Court-involved youth: Youth who are processed through the juvenile justice system but who are not ordered to a period of confinement in a residential or correctional facility. This includes populations of arrested youth, diverted youth, charged youth, adjudicated youth, and youth on probation or formal supervision.
Youth in state institutions: Youth who are confined in a residential or correctional facility when they participate in the program.
Youth post-release: Youth who are returning to the community following a period of confinement in a residential or correctional facility and who participate in the program after release to the community.
|Benefit-Cost Summary Statistics Per Participant|
|Taxpayers||($3,755)||Benefits minus costs||($15,265)|
|Participants||($1,281)||Benefit to cost ratio||($48.45)|
|Others||($8,206)||Chance the program will produce|
|Indirect||($1,714)||benefits greater than the costs||2 %|
|Net program cost||($309)|
|Benefits minus cost||($15,265)|
|Detailed Monetary Benefit Estimates Per Participant|
|Benefits from changes to:1||Benefits to:|
|Labor market earnings associated with high school graduation||($636)||($1,494)||($827)||$0||($2,957)|
|Costs of higher education||$141||$213||$64||$70||$488|
|Adjustment for deadweight cost of program||$0||$0||$0||($154)||($154)|
|Detailed Annual Cost Estimates Per Participant|
|Annual cost||Year dollars||Summary|
|Program costs||$205||1995||Present value of net program costs (in 2018 dollars)||($309)|
|Comparison costs||$0||1995||Cost range (+ or -)||50 %|
|Estimated Cumulative Net Benefits Over Time (Non-Discounted Dollars)|
|The graph above illustrates the estimated cumulative net benefits per-participant for the first fifty years beyond the initial investment in the program. We present these cash flows in non-discounted dollars to simplify the “break-even” point from a budgeting perspective. If the dollars are negative (bars below $0 line), the cumulative benefits do not outweigh the cost of the program up to that point in time. The program breaks even when the dollars reach $0. At this point, the total benefits to participants, taxpayers, and others, are equal to the cost of the program. If the dollars are above $0, the benefits of the program exceed the initial investment.|

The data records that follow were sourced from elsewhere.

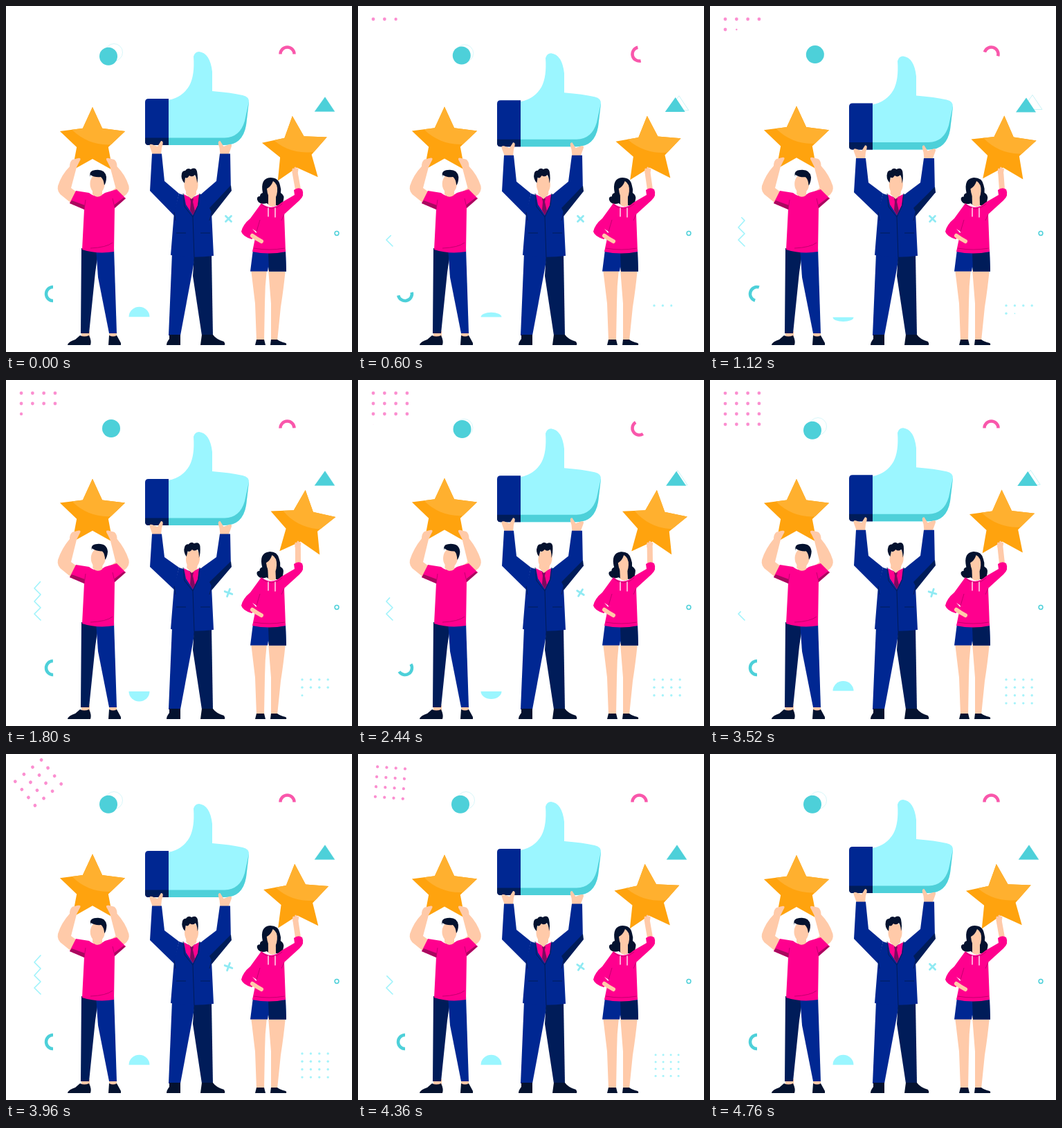
Write an HTML page that moves like this. It is 500 by 500 pixels and loops after 4.8 s.

```html
<!DOCTYPE html>
<html lang="en">
<head>
<meta charset="utf-8">
<title>Customer rating</title>
<style>
  html, body { margin: 0; width: 100%; height: 100%; overflow: hidden; background: #fff; }
  svg { display: block; width: 100vw; height: 100vh; }
  .navy { fill: #002792; } .dark { fill: #001c59; } .ink { fill: #04122f; }
  .pink { fill: #ff008e; } .plum { fill: #a8085f; } .skin { fill: #ffcaa9; }
  .cyan { fill: #9bf6ff; } .teal { fill: #4dd0d9; }
  .line { fill: none; stroke-linejoin: round; stroke-linecap: round; }
  .limb { fill: none; stroke: #ffcaa9; stroke-linejoin: round; stroke-linecap: round; }
  .seam { fill: none; stroke: #001c59; stroke-width: 1; }
  .fold { fill: none; stroke: #c4006f; stroke-width: 1; }
</style>
</head>
<body>
<svg viewBox="0 0 500 500">
  <defs>
    <clipPath id="starClip"><polygon id="starShape"/></clipPath>
    <g id="star" clip-path="url(#starClip)">
      <rect x="-52" y="-52" width="104" height="104" fill="#ffa30e"/>
      <circle cx="22" cy="-68" r="72" fill="#ffb02f"/>
    </g>
    <path id="palm" class="skin" d="M212 215L208 204Q206 199 211 200L219 203L224 195Q229 194 225 205L224 215Z"/>
  </defs>

  <!-- floating ornaments -->
  <g id="pinkDots" fill="#fb8fd0"></g>
  <g id="cyanDots" fill="#a5f3fa"></g>
  <circle id="ring" r="12.500" fill="#fff" stroke="#d8f7fa"/>
  <circle id="disc" r="13" class="teal"/>
  <path id="triLine" d="M446 152.500H475L461 131.500Z" fill="#fff" stroke="#c9f3f7"/>
  <path id="tri" d="M446 152.500H475L461 131.500Z" class="teal"/>
  <path id="arch" d="M-10 0A10 10 0 0 1 10 0" fill="none" stroke="#f957ab" stroke-width="4.500"/>
  <path id="hook" d="M0 -10A10 10 0 0 0 0 10" fill="none" stroke="#4dd0d9" stroke-width="4.500"/>
  <path id="cross" d="M-4 -4L4 4M4 -4L-4 4" class="line" stroke="#8feaf3" stroke-width="2.800"/>
  <circle cx="478" cy="328.500" r="2.900" fill="none" stroke="#4dd0d9" stroke-width="1.500"/>
  <path id="dome" d="M-15 0A15 14.500 0 0 1 15 0Z" class="cyan"/>
  <path id="zigzag" d="M50 347L41 338L50 329L41 320L50 310L41 301L50 291" pathLength="1" class="line" stroke="#a0f3fb" stroke-width="1.600" stroke-linecap="butt"/>

  <!-- left person -->
  <use id="leftStar" href="#star"/>
  <path id="arm" class="skin"/>
  <use href="#arm" transform="matrix(-1 0 0 1 252.500 0)"/>
  <path class="skin" d="M109 470H121V479H109ZM149 470H160V479H149Z"/>
  <path class="dark" d="M109 350L134 350L129 385L120 473H108Z"/>
  <path class="navy" d="M130 350H156L160 473H149L133 392Z"/>
  <path class="ink" d="M107 476Q113 479 120 476Q124 484 122 490H89Q90 485 100 482ZM149 476Q155 479 160 476L166 487V490H148Z"/>
  <path class="pink" d="M120 270Q131 279 143 270L160 265L173 278L157 292L156 355Q132 359 110 352L113 294L92 285L101 267Z"/>
  <path class="plum" d="M92 285L95 281L114 288L113 294ZM173 278L170 277L157 287V292Z"/>
  <path class="fold" d="M113 294L115 280M157 291L154 278M122 350Q145 349 154 342"/>
  <g id="headL">
    <path class="skin" d="M125 262H139V273Q132 279 125 272Z"/>
    <ellipse class="skin" cx="132" cy="257" rx="10.500" ry="14"/>
    <path class="ink" d="M122 247Q119 238 129 237Q143 235 145 247Q145 255 142 259Q141 250 137 247Q128 248 122 244Z"/>
  </g>

  <!-- middle person -->
  <path class="navy" d="M240 357H274L269 385L252 476H235Z"/>
  <path class="dark" d="M272 357H297L299 476H283L270 390Z"/>
  <path class="ink" d="M236 475H252V490H232Q232 486 236 481ZM283 475H299Q304 482 315 485Q317 488 316 490H281Z"/>
  <g id="thumb">
    <path class="cyan" d="M235 136Q255 132 265 115Q273 100 271 73Q273 66 279 66Q295 68 298 95V123Q325 125 342 129Q352 131 351 140L347 172Q342 201 316 201H235Z"/>
    <path class="teal" d="M235 190.500H316Q338 190 345 166L351 138L347 172Q342 201 316 201H235Z"/>
    <path class="navy" d="M206 134H235V201H206Q201 201 201 196V139Q201 134 206 134Z"/>
    <path class="dark" d="M201 190.500H235V201H206Q201 201 201 196Z"/>
    <use href="#palm"/>
    <use href="#palm" transform="matrix(-1 0 0 1 533.500 0)"/>
  </g>
  <path id="sleeves" class="navy"/>
  <path id="sleeveShade" class="dark"/>
  <path class="navy" d="M250 271L268 277L284 271L297 298L300 361Q270 365 238 360L243 298Z"/>
  <path class="pink" d="M257 272L268 278L279 272L277 288L270 302L260 287Z"/>
  <path fill="#7b0a5f" d="M266 278H271L270 283L273 296L270 302L266 295L267 283Z"/>
  <path class="seam" d="M256 271L258 290L270 305L278 288L280 271M270 305L272 363M246 328H260M281 328H295M243 298L245 310M297 298L294 310"/>
  <g id="headM">
    <path class="skin" d="M260 262H275V272L268 279L260 272Z"/>
    <ellipse class="skin" cx="267.500" cy="258" rx="10" ry="14.500"/>
    <path class="ink" d="M258 256Q252 250 254 242Q255 238 259 238Q262 233 267 236Q274 232 276 239Q278 250 276 256Q276 249 273 244Q269 248 265 245Q262 250 259 248Z"/>
  </g>

  <!-- right person -->
  <path class="skin" d="M354 380H377Q374 405 374 430L373 484H362L360 430ZM379 380H404Q401 410 397 435L392 484H383L383 430Z"/>
  <path class="ink" d="M362 482H373L375 490H360ZM383 482H392Q396 485 404 487Q406 488 405 490H382Z"/>
  <path class="navy" d="M357 352H404L405 383.500H380L379 377L378 383.500H353Z"/>
  <path class="dark" d="M379 356H404L405 383.500H380Z"/>
  <g id="headR">
    <path class="ink" d="M371 270Q367 249 382 248Q394 248 396 259Q398 265 397 270Q403 274 401 280Q400 290 390 288Q383 291 377 285Q366 288 363 280Q362 275 367 275Q367 271 371 270Z"/>
    <path class="skin" d="M379 272H390V288Q384 292 379 287Z"/>
    <path class="skin" d="M377 264Q383 261 386 253Q393 257 392 268Q391 279 385 280Q378 278 377 264Z"/>
  </g>
  <use id="rightStar" href="#star"/>
  <path id="forearm" class="limb" stroke-width="8"/>
  <path id="fingers" class="limb" stroke-width="3"/>
  <path class="pink" d="M369 285Q384 297 398 284L417 273L416 266Q422 261 428 265Q432 274 424 281L402 301L404 355Q380 360 356 355L362 326L356 322L364 331L355 337Q342 333 340 326Q342 316 353 307Z"/>
  <path class="limb" stroke-width="6" d="M356 332L362 336L369 340"/>
  <path class="fold" d="M368 286Q384 300 399 286M402 301L398 310M362 326L367 309M358 350Q380 354 403 350"/>
  <path class="line" stroke="#fff" stroke-width="1.300" d="M379 292V304M389 292V305"/>
</svg>
<script>
const LOOP = 4800;
const $ = id => document.getElementById(id);
const set = (id, name, value) => $(id).setAttribute(name, value);
const move = (id, value) => set(id, 'transform', value);
const clamp = v => Math.max(0, Math.min(1, v));
const ease = p => (1 - Math.cos(Math.PI * clamp(p))) / 2;
const cubic = p => (p = clamp(p)) < .5 ? 4 * p ** 3 : 1 - 4 * (1 - p) ** 3;

// Eased value at time t from a flat list: time, value, time, value, ...
function key(t, ...k) {
  let i = 0;
  while (i < k.length - 4 && t > k[i + 2]) i += 2;
  return k[i + 1] + (k[i + 3] - k[i + 1]) * ease((t - k[i]) / (k[i + 2] - k[i]));
}

const starPoints = [...Array(10).keys()].map(i => {
  const r = i % 2 ? 24 : 49.5, a = (i / 5 - .5) * Math.PI;
  return (r * Math.cos(a)).toFixed(2) + ',' + (r * Math.sin(a) * 1.02).toFixed(2);
});
set('starShape', 'points', starPoints.join(' '));

function makeDots(id, dx, dy) {
  for (let i = 0; i < 16; i++) {
    const dot = document.createElementNS('http://www.w3.org/2000/svg', 'circle');
    dot.setAttribute('cx', (i % 4 - 1.5) * dx);
    dot.setAttribute('cy', ((i >> 2) - 1.5) * dy);
    $(id).append(dot);
  }
}
makeDots('pinkDots', 16.3, 15);
makeDots('cyanDots', 12.4, 11.4);

function growDots(id, t, r) {
  [...$(id).children].forEach((dot, i) => dot.setAttribute('r', r * clamp(t / 200 - .1 - i)));
}

function drawOrnaments(t) {
  const scale = 1 - ease((t - 4250) / 510);
  growDots('pinkDots', t, 2.4);
  growDots('cyanDots', t, 1.7);
  move('pinkDots', `translate(46.5 41.5) rotate(${key(t, 3500, 0, 4500, -90)}) scale(${scale})`);
  move('cyanDots', `translate(446.6 450) scale(${scale})`);

  const u = key(t, 0, 1, 1300, 0, 1900, 0, 3200, 1, 4800, 1);
  move('disc', `translate(${152 - 4 * u} ${70 + 2.7 * u})`);
  move('ring', `translate(${152 + 4 * u} ${70 - 3 * u})`);

  const w = key(t, 0, 0, 1100, 1, 1850, 0, 2150, 0, 3080, 1, 3900, 0, 4800, 0);
  move('tri', `translate(${-4 * w} ${w})`);
  move('triLine', `translate(${5 * w} ${-3 * w})`);

  const spin = -360 * (cubic(t / 1450) + cubic((t - 1650) / 1800));
  move('arch', `translate(406.5 69.5) rotate(${spin})`);
  move('hook', `translate(68 416) rotate(${spin})`);
  const tilt = key(t, 0, 0, 1000, 0, 1800, -25, 2440, -13, 3080, -30, 3960, -25, 4700, 0);
  move('cross', `translate(321.5 307.5) rotate(${tilt})`);
  const flip = key(t, 0, 1, 1750, -1, 2100, -1, 3600, 1);
  move('dome', `translate(192.5 ${449.7 - .4 * flip}) scale(1 ${flip})`);
  const drawn = key(t, 0, 0, 1700, 1, 3350, 0, 3900, 1, 4000, 1, 4700, 0);
  set('zigzag', 'stroke-dasharray', `${drawn} 2`);
  set('zigzag', 'visibility', drawn > .01 ? 'visible' : 'hidden');
}

function drawPeople(t) {
  const lift = key(t, 0, 0, 2750, -4.5, 4800, 0);
  move('leftStar', `translate(125 ${196.5 + lift})`);
  const y = 222 + lift * .7;
  set('arm', 'd', `M92 ${y + 10}Q80 244 75 260Q73 269 82 275L98 288L109 274L94 263L102 ${y + 11}` +
    `L106 ${y + 3}Q110 ${y - 3} 104 ${y - 2}L96 ${y}Q92 ${y + 3} 92 ${y + 10}Z`);

  const drop = key(t, 0, 0, 1750, 9, 3050, .5, 4000, 6, 4740, 0);
  move('thumb', `translate(0 ${drop})`);
  const cuff = 213.5 + drop, elbow = 267 + drop / 3;
  set('sleeves', 'd', `M211 ${cuff}H225L229 ${elbow - 14}L250 271L243 303L208 ${elbow}Z` +
    `M309 ${cuff}H324L325 ${elbow}L297 303L283 271L304 ${elbow - 14}Z`);
  set('sleeveShade', 'd', `M325 ${elbow - 8}L326 ${elbow}L297 304L293 293Z`);

  const sway = key(t, 0, 0, 2440, 1, 3080, 1, 4300, 0);
  move('headL', `rotate(${5 * sway} 132 275)`);
  move('headM', `translate(${sway} 0) rotate(${7 * sway} 267 275)`);
  move('headR', `rotate(${-3 * sway} 384 288)`);

  const swing = key(t, 0, 0, 2000, 1, 4700, 0);
  move('rightStar', `rotate(${-5 + 10.5 * swing} 423 264) translate(423 209)`);
  const x = 417 + 4 * swing;
  set('forearm', 'd', `M422 265L${x + 1} 243`);
  set('fingers', 'd', `M${x - 2} 241V236M${x + 1} 240L${x + 1} 234M${x + 3} 242L${x + 4} 236`);
}

function frame(now) {
  const t = now % LOOP;
  drawOrnaments(t);
  drawPeople(t);
  requestAnimationFrame(frame);
}
frame(0);
</script>
</body>
</html>
```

|Meta-Analysis of Program Effects|
|Outcomes measured||Treatment age||No. of effect sizes||Treatment N||Adjusted effect sizes(ES) and standard errors(SE) used in the benefit - cost analysis||Unadjusted effect size (random effects model)|
|First time ES is estimated||Second time ES is estimated|

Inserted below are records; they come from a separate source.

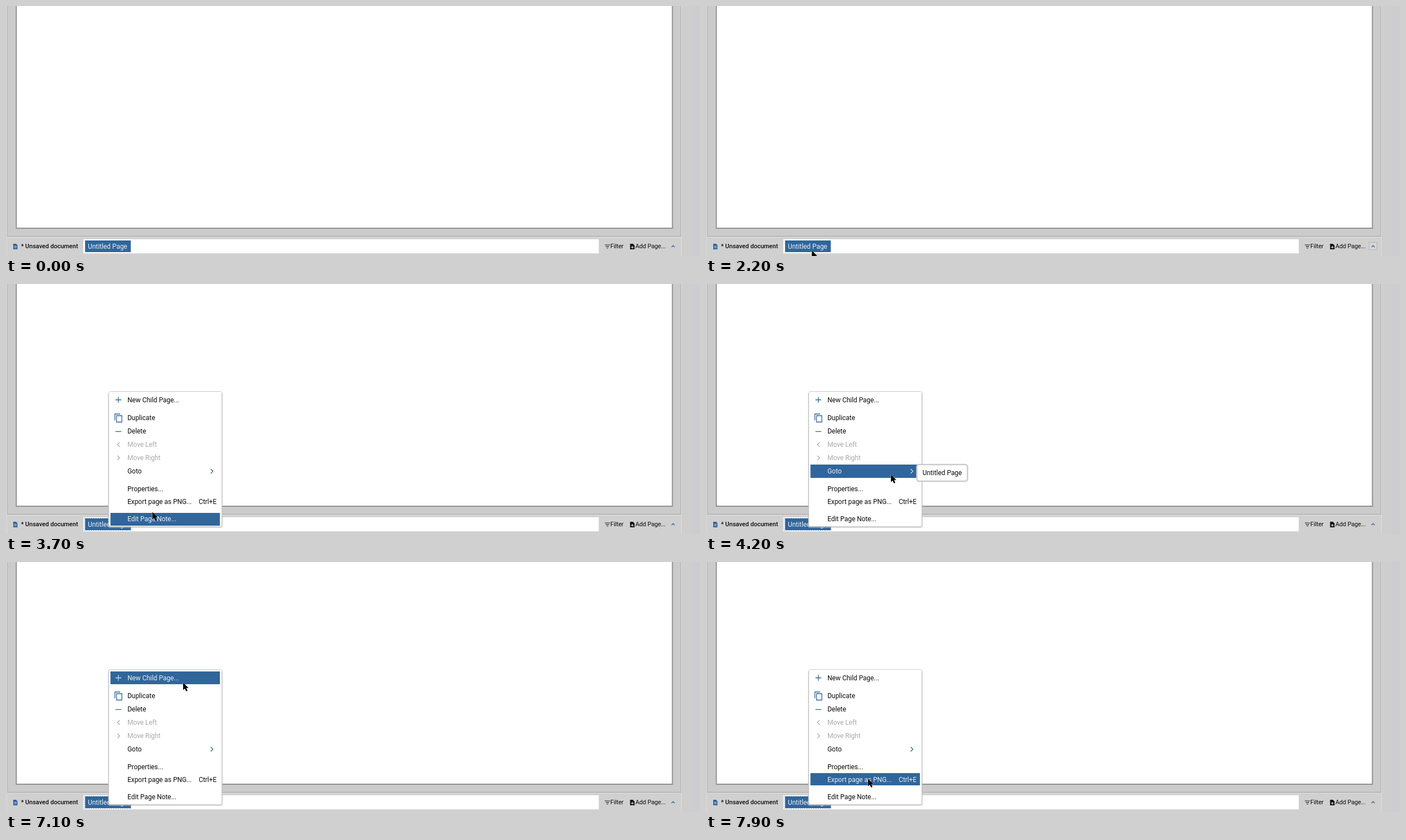
Write an HTML page that moves like this. It is 1246 by 450 pixels and loops after 8 s.

```html
<!DOCTYPE html>
<html lang="en">
<head>
<meta charset="utf-8">
<title>Page context menu</title>
<style>
  html, body { margin: 0; width: 100%; height: 100%; overflow: hidden; background: #cecece; }
  svg { display: block; width: 100%; height: 100%; }
  text { font: 12px Roboto, "Noto Sans", sans-serif; letter-spacing: -.05px; fill: #0c0c10; white-space: pre; }
  .bar { font-size: 11px; letter-spacing: -.15px; }
  .title { font-size: 11px; font-weight: 500; letter-spacing: 0; }
  .tab { fill: #e8eff6; }
  .icon { fill: none; stroke: #2f6299; stroke-width: 1.3; }
  .off text { fill: #a9a9a9; }
  .off .icon { stroke: #a9a9a9; }
  .row rect { fill: none; }
  .on rect { fill: #30669c; }
  .on text { fill: #e8eff6; }
  .on .icon { stroke: #c5d8ea; }
</style>
</head>
<body>
<svg viewBox="0 0 1246 450" preserveAspectRatio="none">
  <rect width="1246" height="450" fill="#cecece"/>
  <rect x="1232" width="14" height="450" fill="#cdccd0"/>
  <path d="M1.5 0V450M1212.5 0V450" stroke="#dedede"/>
  <path d="M2.5 0V415M1211.5 0V415" stroke="#adadad"/>
  <rect x="3" width="1208" height="415" fill="#cbcbcb"/>
  <rect x="18.5" y="-5" width="1178" height="405" fill="#fff" stroke="#929292" stroke-width="2"/>
  <path d="M3 414.5H1212" stroke="#a3a3a3"/>
  <rect x="3" y="415" width="1209" height="35" fill="#d0d0d0"/>
  <path d="M3 415.9H1212" stroke="#e0e0e0"/>

  <path d="M13 428h5l2.5 2.5v7.5h-7.5z" fill="#2f6299"/>
  <path d="M14.5 432.5h4.5M14.5 435h4.5" stroke="#d5dfe9"/>
  <text class="title" x="27" y="436.3">* Unsaved document</text>
  <rect x="138.5" y="419.5" width="926" height="26" fill="#fff" stroke="#dadada"/>
  <rect x="142" y="422" width="82" height="21" fill="#30669c"/>
  <text class="tab" x="147" y="437">Untitled Page</text>
  <rect id="focus" x="140.5" y="421.5" width="84" height="22" fill="none" stroke="#7f9fbf" stroke-dasharray="2 2"/>

  <path d="M1075 430h9.5M1076.8 432.9h6M1078.3 435.8h3" stroke="#222" stroke-width="1.1"/>
  <text class="bar" x="1085" y="436.3">Filter</text>
  <path d="M1120.5 428h5l3 3v7h-8z" fill="#0c0c10"/>
  <path d="M1122 434.3h5M1124.5 432v4.6" stroke="#eee" stroke-width="1.1"/>
  <text class="bar" x="1130" y="436.3">Add Page...</text>
  <rect id="collapse" x="1190.5" y="425.5" width="14" height="13" fill="#d6d6d6" stroke="#b0b4b8"/>
  <path class="icon" d="M1195 434l2.7-2.8 2.7 2.8"/>

  <g id="menu">
    <rect x="183" y="195" width="206" height="244" rx="4" fill="#bdbdbd" opacity=".6"/>
    <rect x="184.5" y="193.5" width="203" height="243" rx="3" fill="#fff" stroke="#c9c9c9"/>
    <g id="rows"></g>
  </g>
  <g id="submenu">
    <rect x="378.5" y="325" width="91" height="30" rx="4" fill="#fff" stroke="#cacaca" stroke-width="2.4"/>
    <text x="388.7" y="344">Untitled Page</text>
  </g>
  <path id="pointer" d="M0 0V13.5L3.1 10.7 5.4 15.8 7.9 14.7 5.7 9.8H9.7Z" fill="#050505" stroke="#eee" stroke-width=".8" paint-order="stroke"/>
</svg>
<script>
const LOOP = 8000, STEP = 100;
const byId = id => document.getElementById(id);

const chevron = (x, y, dir) => `M${x - 2 * dir} ${y - 4}l${4 * dir} 4l${-4 * dir} 4`;

// label, center y, top, bottom, icon path, disabled, shortcut
const items = [
  ["New Child Page...", 208.5, 197, 220, "M196.5 208.5h10.5M201.7 203.3v10.5"],
  ["Duplicate", 241, 229, 253, "M195.5 245.5v-11.5h9.5M198.5 237h9.5v11.5h-9.5z"],
  ["Delete", 265, 254, 278, "M196.5 265.5h10.5"],
  ["Move Left", 289, 278, 301, chevron(202, 289, -1), true],
  ["Move Right", 313, 301, 325, chevron(202, 313, 1), true],
  ["Goto", 337, 325, 349, chevron(369.5, 337, 1)],
  ["Properties...", 369, 358, 380, ""],
  ["Export page as PNG...", 391.3, 380, 402, "", false, "Ctrl+E"],
  ["Edit Page Note...", 422.7, 412, 435, ""]
];
byId("rows").innerHTML = items.map(([label, y, top, bottom, icon, off, keys]) => `
  <g class="row${off ? " off" : ""}">
    <rect x="187.5" y="${top}" width="196.5" height="${bottom - top}"/>
    <path class="icon" d="${icon}"/>
    <text x="218" y="${y + 4.4}">${label}</text>
    ${keys ? `<text x="378" y="${y + 4.4}" text-anchor="end">${keys}</text>` : ""}
  </g>`).join("");
const rows = [...byId("rows").children];

// time, x, y
const path = [
  [400, 590, -20], [900, 366, 237], [1400, 232, 385], [1800, 182, 437],
  [2200, 190, 440], [2800, 190, 440], [3300, 249, 424], [3600, 249, 424],
  [4200, 332, 343], [5300, 332, 345], [5600, 323, 282], [5900, 318, 230],
  [6100, 317, 211], [6400, 318, 217], [7100, 318, 217], [7500, 303, 315], [7900, 291, 390]
];
// time, highlighted row
const hovers = [
  [0, -1], [3000, 8], [3800, 7], [3900, 6], [4000, 5], [5400, -1],
  [5600, 2], [5700, 1], [5900, 0], [7200, 1], [7300, 2], [7400, -1],
  [7500, 5], [7700, 6], [7800, 7]
];

function pointAt(t) {
  const next = path.findIndex(p => p[0] > t);
  if (next === 0) return path[0].slice(1);
  if (next < 0) return path[path.length - 1].slice(1);
  const [t0, x0, y0] = path[next - 1], [t1, x1, y1] = path[next];
  const k = (t - t0) / (t1 - t0);
  return [x0 + (x1 - x0) * k, y0 + (y1 - y0) * k];
}

const show = (id, visible) => byId(id).setAttribute("visibility", visible ? "visible" : "hidden");

function draw(now) {
  const t = Math.floor((now % LOOP) / STEP) * STEP;
  const open = t >= 2400;
  show("menu", open);
  show("focus", open);
  show("collapse", t >= 500 && !open);
  show("submenu", t >= 4100 && t < 5800);
  const active = hovers.filter(h => h[0] <= t).pop()[1];
  rows.forEach((row, i) => row.classList.toggle("on", i === active));
  byId("pointer").setAttribute("transform", `translate(${pointAt(t)})`);
  requestAnimationFrame(() => draw(performance.now()));
}
draw(performance.now());
</script>
</body>
</html>
```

Butts, J., Buck, J., & Coggeshall, M. (2002). The impact of Teen Court on young offenders. Washington, DC: The Urban Institute.
North Carolina Administrative Office of the Courts. (1995). Report on the Teen Court programs in North Carolina. Raleigh, NC: North Carolina Administrative Office of the Courts.